A goal of the ASA is to make it easier for its members to demonstrate their pedagogical skills for promotion, tenure, or job applications. This goal is more fully realized with a new member benefit, which makes it now possible for any ASA member to submit a teaching resource to TRAILS: the Teaching Resources and Innovation Library for Sociology, even if they are not a subscriber. As administrators, accreditors, and parents increasingly focus on student learning outcomes, job candidates and faculty are less likely to receive the benefit of the doubt regarding their teaching effectiveness. They will need proof.
On neighborhood street corners in the United States one regularly sees walkers of all ages, children with bikes, parents pushing strollers, and teenagers with skateboards taking advantage of curb cuts. The “curb-cut principle” refers to the idea that while curb cuts were originally intended for persons who use wheelchairs they are also convenient for all.
As of its February meeting, ASA Council has now approved all 15 recommendations included in the most recent report from the Status Committee on Persons with Disabilities in Sociology. Many of those recommendations can be thought of as professional association “curb cuts,” establishing practices that will make ASA meetings and services more accessible and welcoming to all members.
Erik Olin Wright speaking about Real Utopias
at Gallaudet University.
The first image of Gallaudet: two students in animated conversation strolling along a walk next to classic liberal arts type buildings—an everyday thing to see on campus, only they are talking with their hands. I have, of course, seen people signing before, but this was the first time I had visited a place in Deaf-World and spoken, with the help of an interpreter, for an extended period with Deaf people. The day was extraordinary.

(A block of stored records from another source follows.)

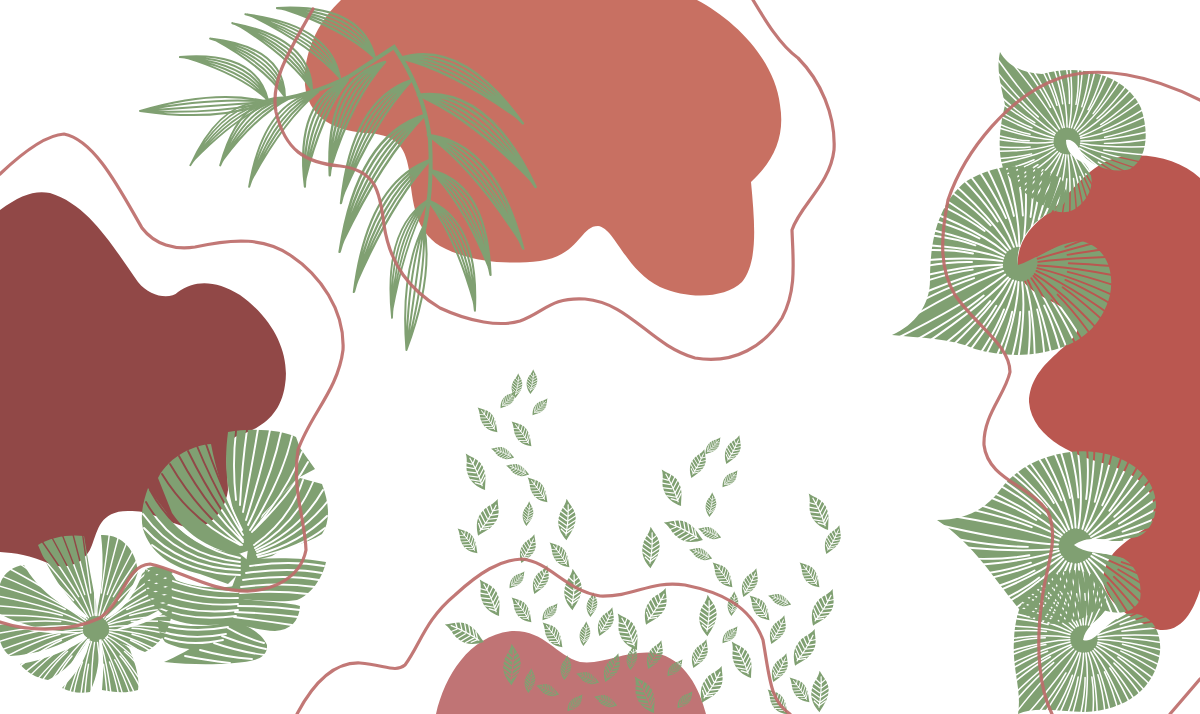
<!DOCTYPE html>
<html lang="en">
<head>
<meta charset="utf-8">
<title>Botanical abstract background</title>
<style>
:root{--paper:#fff;--coral:#c87062;--maroon:#914847;--brick:#ba5750;--rose:#c07475;--line:#bd6d6b;--leaf:#80a072}
html,body{margin:0;height:100%;overflow:hidden;background:var(--paper)}
.art{display:block;width:1200px;height:714px}
.coral{fill:var(--coral)}.maroon{fill:var(--maroon)}.brick{fill:var(--brick)}.rose{fill:var(--rose)}
.foliage{fill:var(--leaf)}
.palm{fill:none;stroke:var(--leaf);stroke-width:2;stroke-linecap:round}
.stem{stroke-width:4}
.veins{fill:none;stroke:#000;stroke-width:1.9;stroke-linecap:round}
.contours{fill:none;stroke:var(--line);stroke-width:3.2;stroke-linecap:round;opacity:.92}
</style>
</head>
<body>
<svg class="art" viewBox="0 0 1200 714" role="img" aria-label="Abstract organic shapes with green leaves">
<defs>
<path id="half-veins" d="M18 2Q65 9 150 5M17 6Q62 20 148 26M16 8Q57 31 142 49M14 11Q51 40 132 70M12 13Q43 48 120 90M10 15Q34 55 104 108M7 17Q24 60 84 124M4 18Q14 64 61 137M1 18Q2 65 36 146M-3 18Q-9 64 10 150M-6 17Q-20 62-18 149M-8 16Q-31 57-46 143M-11 14Q-40 51-73 131M-13 12Q-48 43-96 115M-15 10Q-55 34-118 92M-17 7Q-60 24-135 66M-18 4Q-64 14-146 36M-18 1Q-65 2-150 5M47 10Q84 17 149 16M44 18Q79 32 145 38M41 25Q73 44 138 60M36 32Q64 56 127 81M30 38Q54 66 112 99M23 42Q43 73 94 117M15 46Q30 80 73 131M7 48Q16 84 49 142M-1 48Q1 85 23 148M-10 47Q-13 84-4 150M-18 45Q-28 80-32 146M-26 41Q-42 74-60 138M-32 36Q-54 65-85 124M-38 30Q-65 55-108 104M-43 23Q-74 42-127 79M-46 15Q-80 27-141 51M-48 7Q-84 12-149 21"/>
<g id="heart-veins"><use href="#half-veins"/><use href="#half-veins" transform="scale(1 -1)"/></g>
<mask id="veins-1" maskUnits="userSpaceOnUse" x="0" y="0" width="1200" height="714">
<rect width="1200" height="714" fill="#fff"/>
<g class="veins">
<use href="#heart-veins" transform="translate(1067 141)rotate(-128)scale(.78)"/>
<use href="#heart-veins" transform="translate(1076 546)rotate(-169)"/>
<path d="M236 500Q232 465 236 431M240 505Q242 465 247 430M243 512Q252 465 258 429M246 520Q262 470 270 430M248 525Q272 475 281 432M250 530Q282 480 292 436M252 532Q288 490 302 452M254 530Q290 495 308 462"/>
<path d="M254 545Q290 520 303 480M255 548Q295 525 313 482M256 550Q300 530 323 490M257 552Q300 536 327 502M257 555Q300 543 327 516M258 557Q300 548 325 528"/>
<path d="M240 545Q190 520 162 474M242 545Q200 515 170 464M243 542Q205 505 179 456M243 540Q212 500 188 451M243 535Q215 490 197 446M242 530Q220 485 206 444"/>
<path d="M240 558Q180 545 150 490M240 562Q175 555 146 502M240 566Q178 562 143 514M240 570Q180 568 144 528M240 575Q190 574 152 545"/>
<path d="M250 566Q290 560 324 566M246 573Q290 567 322 573M243 580Q285 574 319 580M241 587Q280 582 315 587M240 593Q275 590 308 594M238 606Q270 606 300 610M235 612Q265 613 298 617M234 617Q265 621 292 625"/>
<path d="M228 628Q245 638 264 643M222 636Q245 645 266 649M214 643Q240 652 265 655M200 650Q225 657 252 659M185 656Q205 660 230 663"/>
<path d="M238 592Q190 592 147 570M238 598Q190 600 144 578M238 604Q190 608 145 587M238 610Q190 616 150 598M236 616Q190 622 156 607M228 627Q190 634 158 624M226 634Q190 641 160 631M223 640Q190 647 165 638"/>
</g>
</mask>
<mask id="veins-2" maskUnits="userSpaceOnUse" x="0" y="0" width="1200" height="714">
<rect width="1200" height="714" fill="#fff"/>
<g class="veins">
<use href="#heart-veins" transform="translate(1020 264)rotate(151)"/>
<use href="#heart-veins" transform="translate(1084 639)rotate(130)scale(.8)"/>
<use href="#heart-veins" transform="translate(96 629)rotate(90)scale(.75)"/>
</g>
</mask>
<path id="blade" d="M0 0Q33-39 100 0M0 0Q34-32 100 0M0 0Q35-25 100 0M0 0Q36-18 98-1M0 0Q37-11 95-2"/>
<path id="tip-blade" d="M0 0Q40-17 100 0M0 0Q40-9 100 0M0 0H100M0 0Q40 9 100 0M0 0Q40 17 100 0"/>
<mask id="ribs" maskUnits="userSpaceOnUse" x="-14" y="-24" width="28" height="48"><rect x="-14" y="-24" width="28" height="48" fill="#fff"/><path d="M0-17Q2 0 0 17M0-9L6-15M1-4L9-11M1 1L10-6M1 6L10-1M1 11L9 4M0 15L7 9M0-9L-6-14M0-4L-9-10M0 1L-10-5M0 6L-10 0M0 11L-9 5M0 15L-6 10" fill="none" stroke="#000" stroke-width="1.3"/></mask>
<path id="leaflet" mask="url(#ribs)" d="M-2-23C3-15 11-10 9 2C8 10 4 15 1 22C-5 16-11 8-9-3C-8-11-3-14-2-23Z"/>
<use id="big-left" href="#leaflet" transform="rotate(-24)scale(.92)"/>
<use id="big-right" href="#leaflet" transform="rotate(32)scale(.92)"/>
<use id="big-up" href="#leaflet" transform="rotate(4)scale(.92)"/>
<use id="big-flat" href="#leaflet" transform="rotate(-62)scale(.95)"/>
<use id="mid-left" href="#leaflet" transform="rotate(-35)scale(.7)"/>
<use id="mid-right" href="#leaflet" transform="rotate(28)scale(.7)"/>
<use id="small-up" href="#leaflet" transform="rotate(10)scale(.55)"/>
<use id="small-flat" href="#leaflet" transform="rotate(-65)scale(.55)"/>
<use id="small-right" href="#leaflet" transform="rotate(45)scale(.5)"/>
</defs>

<g id="blobs">
<path class="coral" d="M341 0C320 20 303 50 305 85C308 115 330 130 365 133C395 134 405 145 409 170C413 205 415 230 440 246C470 262 505 265 540 261C580 255 580 226 598 226C615 228 625 270 660 287C690 300 725 298 742 282C758 262 755 225 751 182C775 160 785 135 780 105C775 60 735 20 697 0Z"/>
<path class="maroon" d="M0 210C20 195 35 190 50 193C90 205 115 250 138 282C150 297 170 300 178 292C195 280 215 280 240 295C275 320 290 355 285 385C280 420 255 430 235 437C222 450 228 470 228 490C225 515 205 530 190 528C165 522 150 510 130 511C100 510 98 530 92 545C85 565 65 570 50 564C30 555 15 553 0 552Z"/>
<path class="brick" d="M1200 178C1180 160 1150 152 1120 157C1090 162 1070 195 1050 212C1030 225 1015 245 1018 270C1025 300 1070 300 1078 325C1080 345 1030 360 1029 402C1032 440 1080 458 1110 465C1150 480 1160 500 1150 525C1130 540 1105 550 1103 580C1105 605 1140 625 1160 630C1185 632 1195 605 1200 590Z"/>
<path class="rose" d="M436 714C445 675 470 635 512 631C545 630 555 655 580 662C605 665 625 650 655 653C685 658 700 690 706 714Z"/>
</g>

<g id="palm" class="palm">
<path class="stem" d="M262 102Q310 97 350 76L394 47Q424 90 430 140Q433 195 422 238"/>
<use href="#tip-blade" transform="translate(268 102)rotate(176)scale(1.28 1)"/>
<use href="#blade" transform="translate(268 100)rotate(-154)scale(.98 -1)"/>
<use href="#blade" transform="translate(285 97)rotate(-142)scale(.95 -1)"/>
<use href="#blade" transform="translate(312 90)rotate(-140)scale(1.04 -1)"/>
<use href="#blade" transform="translate(340 78)rotate(-146)scale(1.14 -1)"/>
<use href="#blade" transform="translate(375 58)rotate(-153)scale(1.1 -1.1)"/>
<use href="#blade" transform="translate(270 103)rotate(142)scale(1.01 -.9)"/>
<use href="#blade" transform="translate(290 98)rotate(136)scale(.97 -1)"/>
<use href="#blade" transform="translate(318 92)rotate(126)scale(1.17 -1)"/>
<use href="#blade" transform="translate(348 80)rotate(112)scale(1.15 -1.1)"/>
<use href="#blade" transform="translate(385 62)rotate(116)scale(1.26 -1.2)"/>
<use href="#blade" transform="translate(412 80)rotate(120)scale(1.42 -1.1)"/>
<use href="#blade" transform="translate(425 115)rotate(122)scale(1.61 -1.2)"/>
<use href="#blade" transform="translate(430 160)rotate(120)scale(1.52 -1.1)"/>
<use href="#blade" transform="translate(428 200)rotate(107)scale(1.23 -.9)"/>
<use href="#tip-blade" transform="translate(424 225)rotate(98)scale(1.26 1)"/>
<use href="#blade" transform="translate(400 58)rotate(28)scale(1.39 1.2)"/>
<use href="#blade" transform="translate(418 95)rotate(38)scale(1.49 1.3)"/>
<use href="#blade" transform="translate(428 135)rotate(50)scale(1.48 1.2)"/>
<use href="#blade" transform="translate(430 170)rotate(60)scale(1.21 1.1)"/>
<use href="#blade" transform="translate(428 200)rotate(67)scale(1.2 1)"/>
</g>

<g id="heart-leaves" class="foliage">
<path mask="url(#veins-1)" d="M1000 52C1008 66 1022 73 1042 74C1085 62 1128 78 1141 108C1150 135 1146 160 1130 169C1112 174 1092 166 1083 155C1078 145 1072 138 1066 140C1066 150 1072 158 1084 163C1094 172 1095 190 1082 203C1072 214 1060 215 1046 207C1028 198 1012 182 1003 168C997 150 1000 125 1005 105C1001 85 996 70 1000 52Z"/>
<path mask="url(#veins-2)" d="M892 335C915 325 930 305 930 280C930 240 938 205 965 182C1000 160 1040 162 1062 180C1072 195 1066 209 1050 213C1030 222 1015 245 1018 265C1035 260 1055 243 1080 241C1105 245 1115 270 1110 295C1103 322 1085 340 1060 348C1030 358 1000 356 975 349C950 338 920 338 892 335Z"/>
<path mask="url(#veins-1)" d="M937 520C965 520 985 510 1000 490C1020 462 1060 448 1095 452C1130 456 1156 478 1156 505C1155 532 1138 542 1112 541C1098 537 1083 538 1074 545C1085 553 1100 553 1115 555C1135 560 1143 580 1140 600C1130 618 1110 613 1098 608C1075 628 1040 630 1020 610C996 582 975 545 937 520Z"/>
<path mask="url(#veins-2)" d="M1018 714C1022 690 1012 670 1014 640C1015 600 1035 572 1075 570C1100 572 1110 590 1105 612C1095 622 1085 628 1083 640C1095 644 1102 625 1125 614C1150 610 1162 630 1160 652C1155 690 1125 710 1085 712C1060 712 1035 706 1018 714Z"/>
</g>

<g id="monstera" class="foliage">
<g mask="url(#veins-1)">
<path d="M228 432C255 427 285 431 296 437L300 448L315 469L298 478L262 515L250 550L240 535L232 505C225 480 225 455 228 432Z"/>
<path d="M300 478L322 484C330 505 330 522 322 534C305 545 285 546 272 556L246 563L250 535Q268 505 300 478Z"/>
<path d="M158 478C170 455 195 445 211 444C216 470 222 488 230 505L250 550L236 555C205 547 185 532 172 513Z"/>
<path d="M148 488C143 502 140 516 143 529C150 552 170 567 200 574L228 584L250 562L240 554C205 550 180 536 166 512Z"/>
<path d="M242 560C275 557 305 558 326 562C322 580 310 595 297 600C280 603 255 600 228 598Z"/>
<path d="M236 598C260 602 285 602 300 606C299 622 290 630 275 631C260 630 245 627 225 620Z"/>
<path d="M230 618C245 625 262 632 267 645Q268 658 250 661C235 664 200 666 164 662C180 655 200 645 222 624Z"/>
<path d="M145 570C155 563 168 566 176 580C195 588 220 590 244 584L240 622C205 628 175 625 160 612C148 600 142 585 145 570Z"/>
<path d="M158 620C175 626 205 630 236 620L222 645C200 652 180 650 165 642Q157 632 158 620Z"/>
</g>
<g mask="url(#veins-2)">
<path d="M38 545C50 537 70 534 84 536C88 560 92 585 98 612L88 617C65 597 48 570 38 545Z"/>
<path d="M0 584C4 572 14 566 24 565C38 590 60 605 84 618L82 632C50 632 20 625 0 614Z"/>
<path d="M101 535C122 534 136 550 138 572C132 592 118 608 104 618L96 614C103 590 104 560 101 535Z"/>
<path d="M142 574C150 565 166 566 173 573Q171 588 172 601C160 612 135 622 110 632L104 620C122 612 135 595 142 574Z"/>
<path d="M172 608C172 628 160 645 145 652Q128 645 108 640L108 632C135 628 155 620 172 608Z"/>
<path d="M101 636C118 642 128 645 130 650C136 665 140 680 138 690C125 694 112 692 102 690Q105 660 101 636Z"/>
<path d="M99 638C100 658 98 675 90 692C80 694 70 692 62 688C75 675 88 658 90 638Z"/>
<path d="M90 636C78 658 65 672 48 680C36 678 26 672 20 664C45 660 70 650 90 636Z"/>
<path d="M86 632C60 646 35 655 10 656C2 650-2 640-4 620C25 632 55 636 86 632Z"/>
<ellipse cx="96" cy="627" rx="15" ry="13"/>
</g>
</g>

<g id="falling-leaves" class="foliage">
<use href="#mid-left" x="488" y="420"/><use href="#small-right" x="508" y="400"/><use href="#small-up" x="517" y="386"/><use href="#small-up" x="532" y="382"/><use href="#small-right" x="540" y="407"/>
<use href="#mid-left" x="522" y="434"/><use href="#small-flat" x="503" y="453"/><use href="#big-left" x="476" y="472"/><use href="#small-flat" x="518" y="470"/><use href="#mid-left" x="538" y="490"/>
<use href="#big-right" x="488" y="518"/><use href="#big-up" x="567" y="520"/><use href="#small-up" x="528" y="514"/><use href="#mid-left" x="468" y="541"/><use href="#mid-right" x="528" y="549"/>
<use href="#mid-left" x="560" y="555"/><use href="#big-left" x="490" y="598"/><use href="#small-right" x="517" y="580"/><use href="#mid-right" x="541" y="580"/><use href="#big-up" x="573" y="590"/>
<use href="#big-flat" x="465" y="633"/><use href="#mid-left" x="522" y="610"/><use href="#small-right" x="550" y="612"/><use href="#small-up" x="592" y="605"/><use href="#mid-right" x="606" y="622"/>
<use href="#mid-left" x="553" y="635"/><use href="#small-up" x="585" y="634"/><use href="#big-left" x="628" y="632"/>
<use href="#big-left" x="672" y="488"/><use href="#mid-right" x="698" y="464"/><use href="#small-right" x="713" y="446"/><use href="#mid-right" x="733" y="450"/><use href="#small-right" x="730" y="479"/>
<use href="#small-up" x="711" y="505"/><use href="#big-flat" x="684" y="531"/><use href="#big-up" x="651" y="548"/><use href="#small-flat" x="710" y="533"/><use href="#small-flat" x="701" y="554"/>
<use href="#big-left" x="819" y="512"/><use href="#mid-right" x="833" y="540"/><use href="#mid-left" x="810" y="575"/><use href="#mid-left" x="723" y="575"/><use href="#big-right" x="656" y="607"/>
<use href="#mid-right" x="750" y="583"/><use href="#small-up" x="733" y="604"/><use href="#mid-left" x="760" y="608"/><use href="#small-flat" x="780" y="600"/><use href="#big-right" x="823" y="608"/>
<use href="#big-up" x="708" y="616"/><use href="#mid-right" x="778" y="630"/><use href="#big-left" x="742" y="660"/><use href="#big-right" x="805" y="648"/><use href="#small-right" x="730" y="635"/>
<use href="#mid-right" x="700" y="654"/><use href="#big-right" x="712" y="685"/><use href="#mid-right" x="780" y="668"/><use href="#mid-left" x="800" y="690"/><use href="#big-up" x="820" y="692"/><use href="#mid-left" x="778" y="702"/>
<use href="#big-up" x="512" y="665"/><use href="#small-up" x="530" y="681"/><use href="#small-flat" x="548" y="690"/><use href="#small-up" x="566" y="668"/><use href="#small-flat" x="588" y="678"/>
<use href="#mid-right" x="612" y="668"/><use href="#small-up" x="632" y="658"/><use href="#mid-right" x="655" y="655"/><use href="#big-left" x="645" y="695"/><use href="#small-right" x="675" y="668"/>
<use href="#small-right" x="575" y="703"/><use href="#small-flat" x="606" y="701"/><use href="#small-right" x="685" y="700"/>
</g>

<g id="contours" class="contours">
<path d="M313 9C290 50 270 80 276 112C285 150 305 163 340 166C375 170 380 190 384 225C390 265 410 290 440 308C470 322 500 327 520 321C545 312 550 297 585 299C630 303 650 345 695 358C735 365 765 345 782 318C797 290 793 260 792 230C800 205 830 185 834 150C836 115 820 80 798 58C780 45 765 20 753 0"/>
<path d="M0 174C20 155 45 135 64 134C95 140 120 190 142 228C155 245 175 250 195 247C235 238 265 238 290 255C320 275 345 310 343 350C338 390 310 415 298 450C292 490 305 520 306 550C300 580 270 590 250 591C210 592 180 570 150 564C125 566 125 600 100 618C70 632 30 632 0 622"/>
<path d="M1200 100C1150 75 1100 65 1060 78C1010 95 965 150 948 200C940 240 940 270 955 295C975 325 1010 345 1010 372C1005 395 983 415 984 445C988 480 1030 485 1048 512C1060 540 1045 570 1042 600C1035 650 1040 690 1052 714"/>
<path d="M1170 714L1200 679"/>
<path d="M297 714C315 680 335 662 360 663C385 665 395 673 405 665C420 645 425 620 455 595C480 572 500 560 522 559C550 562 565 590 600 596C635 597 650 580 685 585C720 592 750 605 763 640C770 680 770 700 790 714"/>
</g>
</svg>
</body>
</html>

Kevin Bales’ life’s work started with a pamphlet. The professor of sociology was in London in the early 1990s, and was astounded when he picked up a leaflet that stated there were millions of slaves in the world today. Bales is now an expert on modern slavery and President of Free the Slaves, a U.S. sister organization of Anti-Slavery International, the world’s oldest human rights organization.